The sky is clear, the summer sun is bright and you’re itching to hit the road. You’ve got the RV prepared, you’re almost packed and you even have a pretty good idea of where you want to go. There’s just one thing left to figure out:
How do you get there?
Sure, you can take the interstates and major highways; they’re the fastest and most direct way to get to many destinations. But, if you’re like many RV owners, you don’t want to be on the beaten path — you want to explore the country, not the country’s freeways.
Today, you have more options than ever for planning your RV trip. Gone are the days of pulling out a road atlas or unfolding a map (never to get it folded perfectly again) to try to figure out the best route to your next stop.
Now you can just hop online, enter your starting point and destination, and receive all kinds of useful information: Alerts for low overpasses and bridges, the best campgrounds and RV parks along the way, data on steep road grades and more.
Online RV Route Planners
Two great sites for this are FreeTrip.com and the Good Sam Club (the latter requires a membership). On the former site, you can enter parameters to avoid (or favor) highways and interstates, bridges and tunnels or specific roads. You also can use the tool to steer clear of low clearances and tolls. They’re great resources to use, and many RVers swear by them.
RV Guidebooks and Atlases
Of course, keeping a road atlas or guidebook on hand is smart, too. After all, you never know when you’re going to need to change your plan on the fly (and whether you’ll have Internet access at the time). A particularly good one to have is The Mountain Book (East or West version), which details all of the steep grades and mountain passes you may encounter. It’s available at FreeTrip.com, or from other major online retailers. Motor carrier atlases, designed for commercial truck drivers, can be very useful as well, as they often highlight low clearances and other issues for large vehicles.
General Tips for Choosing Your RV Route
Even if you have a plan in place, it’s best to be prepared for unplanned events. You never know when construction, accidents or other issues will force you to change your route. Here are some things to keep in mind before you leave on your trip:
Whether you’re on the highway or a designated scenic byway, RV travel can be rewarding and relaxing — as long as you’re on the right road for you. Stay safe out there this summer and fall!
Let the world know what you think, but do so responsibly.

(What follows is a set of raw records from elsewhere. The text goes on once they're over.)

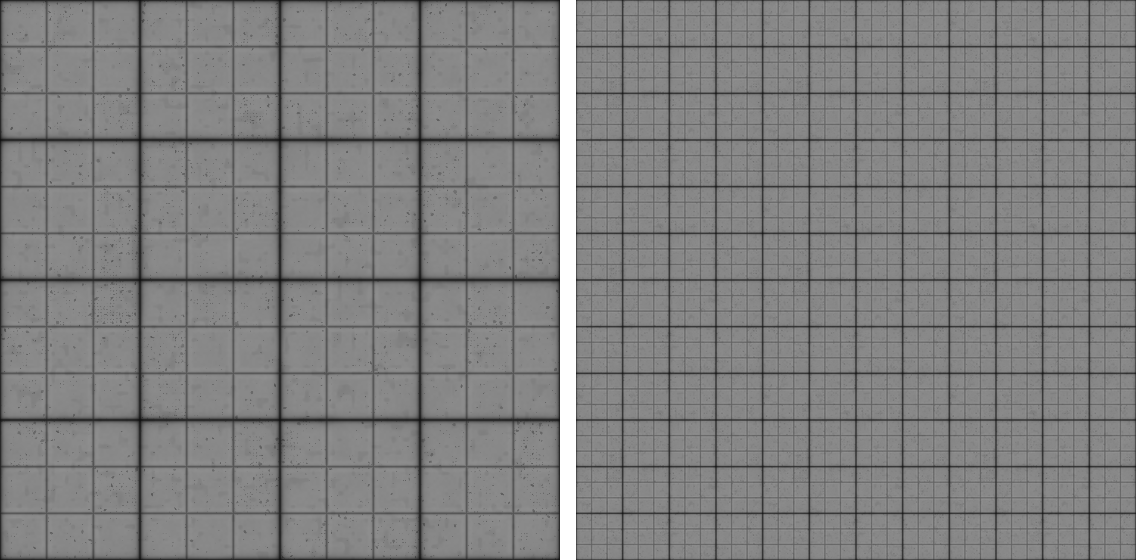
Left: one tile. Right: repeated 3 by 3.
A WebGL 1 fragment shader for this texture:

```glsl
precision highp float;
// Seamless grey concrete panels, each scored into small tiles, with dark seams and pitted wear.

uniform vec2 u_resolution;

#define PANELS 4.0
#define TILES 12.0
#define SEAM_REACH 0.0042
#define SEAM_DEPTH 0.69
#define JOINT_WIDTH 0.0021
#define JOINT_DEPTH 0.36
#define RIM_OFFSET 0.0075
#define RIM_LIGHT 0.025
#define PIT_DEPTH 0.33
#define MOTTLE 0.055
#define CONCRETE vec3(0.535)

// Sine-free hash: two random values per cell
vec2 hash2(vec2 p) {
  vec3 q = fract(vec3(p.xyx) * vec3(0.1031, 0.1030, 0.0973));
  q += dot(q, q.yzx + 33.33);
  return fract((q.xx + q.yz) * q.zy);
}

// Value noise that wraps after a whole number of cells
float wrapNoise(vec2 uv, float cells, float seed) {
  vec2 p = uv * cells;
  vec2 i = floor(p);
  vec2 f = fract(p);
  f = f * f * (3.0 - 2.0 * f);
  vec2 a = mod(i, cells) + seed;
  vec2 b = mod(i + 1.0, cells) + seed;
  float low = mix(hash2(a).x, hash2(vec2(b.x, a.y)).x, f.x);
  float high = mix(hash2(vec2(a.x, b.y)).x, hash2(b).x, f.x);
  return mix(low, high, f.y);
}

// Distance on each axis to the nearest line of a grid, in canvas units
vec2 gridDistance(vec2 uv, float cells) {
  return abs(fract(uv * cells + 0.5) - 0.5) / cells;
}

// Share of cells that hold a pit: differs per tile, clustered within it
float pitDensity(vec2 uv) {
  float worn = hash2(mod(floor(uv * TILES), TILES) + 71.0).x;
  float cluster = smoothstep(0.3, 0.8, wrapNoise(uv, 48.0, 13.0));
  return (0.07 + 0.5 * pow(worn, 4.0)) * (0.25 + 1.5 * cluster);
}

// Ragged, stretched pits, one at most in each cell
float pits(vec2 uv, float cells, float seed, float pixel) {
  vec2 cell = floor(uv * cells);
  vec2 id = mod(cell, cells) + seed;
  vec2 place = hash2(id);
  vec2 kind = hash2(id + 211.0);
  vec2 form = hash2(id + 419.0);
  vec2 p = fract(uv * cells) - mix(vec2(0.34), vec2(0.66), place);
  float angle = 6.2832 * form.x;
  float c = cos(angle);
  float s = sin(angle);
  p = mat2(c, -s, s, c) * p;
  p.y *= 1.0 + form.y;
  float radius = mix(0.16, 0.33, kind.y * kind.y);
  float edge = length(p) + 0.16 * wrapNoise(uv, cells * 5.0, seed) - radius;
  float soft = 0.6 * pixel * cells;
  float present = step(kind.x, pitDensity((cell + 0.5) / cells));
  return present * (1.0 - smoothstep(-soft, soft, edge)) * mix(0.55, 1.0, form.y);
}

void main() {
  vec2 uv = gl_FragCoord.xy / u_resolution;
  float pixel = 1.0 / min(u_resolution.x, u_resolution.y);

  // Cloudy surface and faint smudges
  float cloud = wrapNoise(uv, 36.0, 5.0) - 0.5;
  float grain = wrapNoise(uv, 192.0, 29.0) - 0.5;
  float smudge = smoothstep(0.68, 0.95, wrapNoise(uv, 84.0, 47.0));
  float tone = 1.0 + MOTTLE * (0.5 * cloud + 0.4 * grain - smudge);

  // Large and small pits
  float wear = max(pits(uv, 72.0, 101.0, pixel), pits(uv, 180.0, 307.0, pixel));
  tone *= 1.0 - PIT_DEPTH * wear;

  // Narrow tile joints with a pale inner rim
  vec2 joint = gridDistance(uv, TILES);
  float jointNear = min(joint.x, joint.y);
  float groove = jointNear / JOINT_WIDTH;
  float rim = (jointNear - RIM_OFFSET) / (0.4 * RIM_OFFSET);
  tone *= 1.0 - JOINT_DEPTH * exp(-groove * groove);
  tone *= 1.0 + RIM_LIGHT * exp(-rim * rim);

  // Deep panel seams with soft, uneven grime
  float reach = SEAM_REACH * mix(0.85, 1.15, wrapNoise(uv, 24.0, 59.0));
  vec2 seam = 1.0 - SEAM_DEPTH * exp(-gridDistance(uv, PANELS) / reach);
  tone *= seam.x * seam.y;

  gl_FragColor = vec4(CONCRETE * tone, 1.0);
}
```
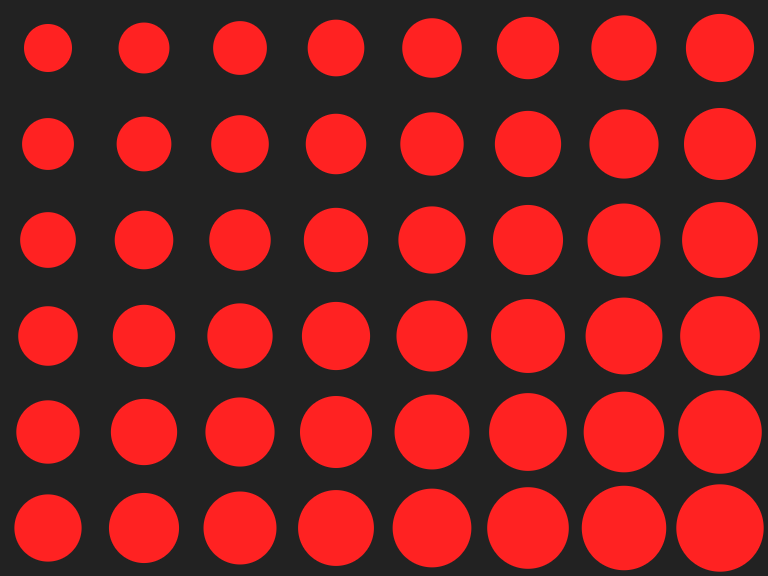
Write a Shadertoy shader that draws this pattern.

```glsl
const vec2 GRID = vec2(8.0, 6.0);              // columns, rows
const float BASE_RADIUS = 0.25;                // in cell units, top left dot
const vec2 RADIUS_GROWTH = vec2(0.12, 0.12);   // gain across the width, down the height
const vec3 BACKGROUND = vec3(0.133);
const vec3 DOT_COLOR = vec3(1.0, 0.133, 0.133);

// Dots grow towards the right and the bottom
float dotRadius(vec2 cell) {
    vec2 steps = vec2(cell.x, GRID.y - 1.0 - cell.y) / GRID;
    return BASE_RADIUS + dot(steps, RADIUS_GROWTH);
}

// Signed distance to the dot centred in the current cell
float dotDistance(vec2 p) {
    return length(fract(p) - 0.5) - dotRadius(floor(p));
}

void mainImage(out vec4 fragColor, in vec2 fragCoord) {
    vec2 p = fragCoord / iResolution.xy * GRID;
    float pixel = GRID.y / iResolution.y;

    // Linear edge, one pixel wide
    float coverage = clamp(0.5 - dotDistance(p) / pixel, 0.0, 1.0);
    fragColor = vec4(mix(BACKGROUND, DOT_COLOR, coverage), 1.0);
}
```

Comments are moderated and we will not post personal attacks, obscene language or inappropriate material, comments with links, or comments from people under the age of 18. If you have a question, check out our Comment Submission Guidelines.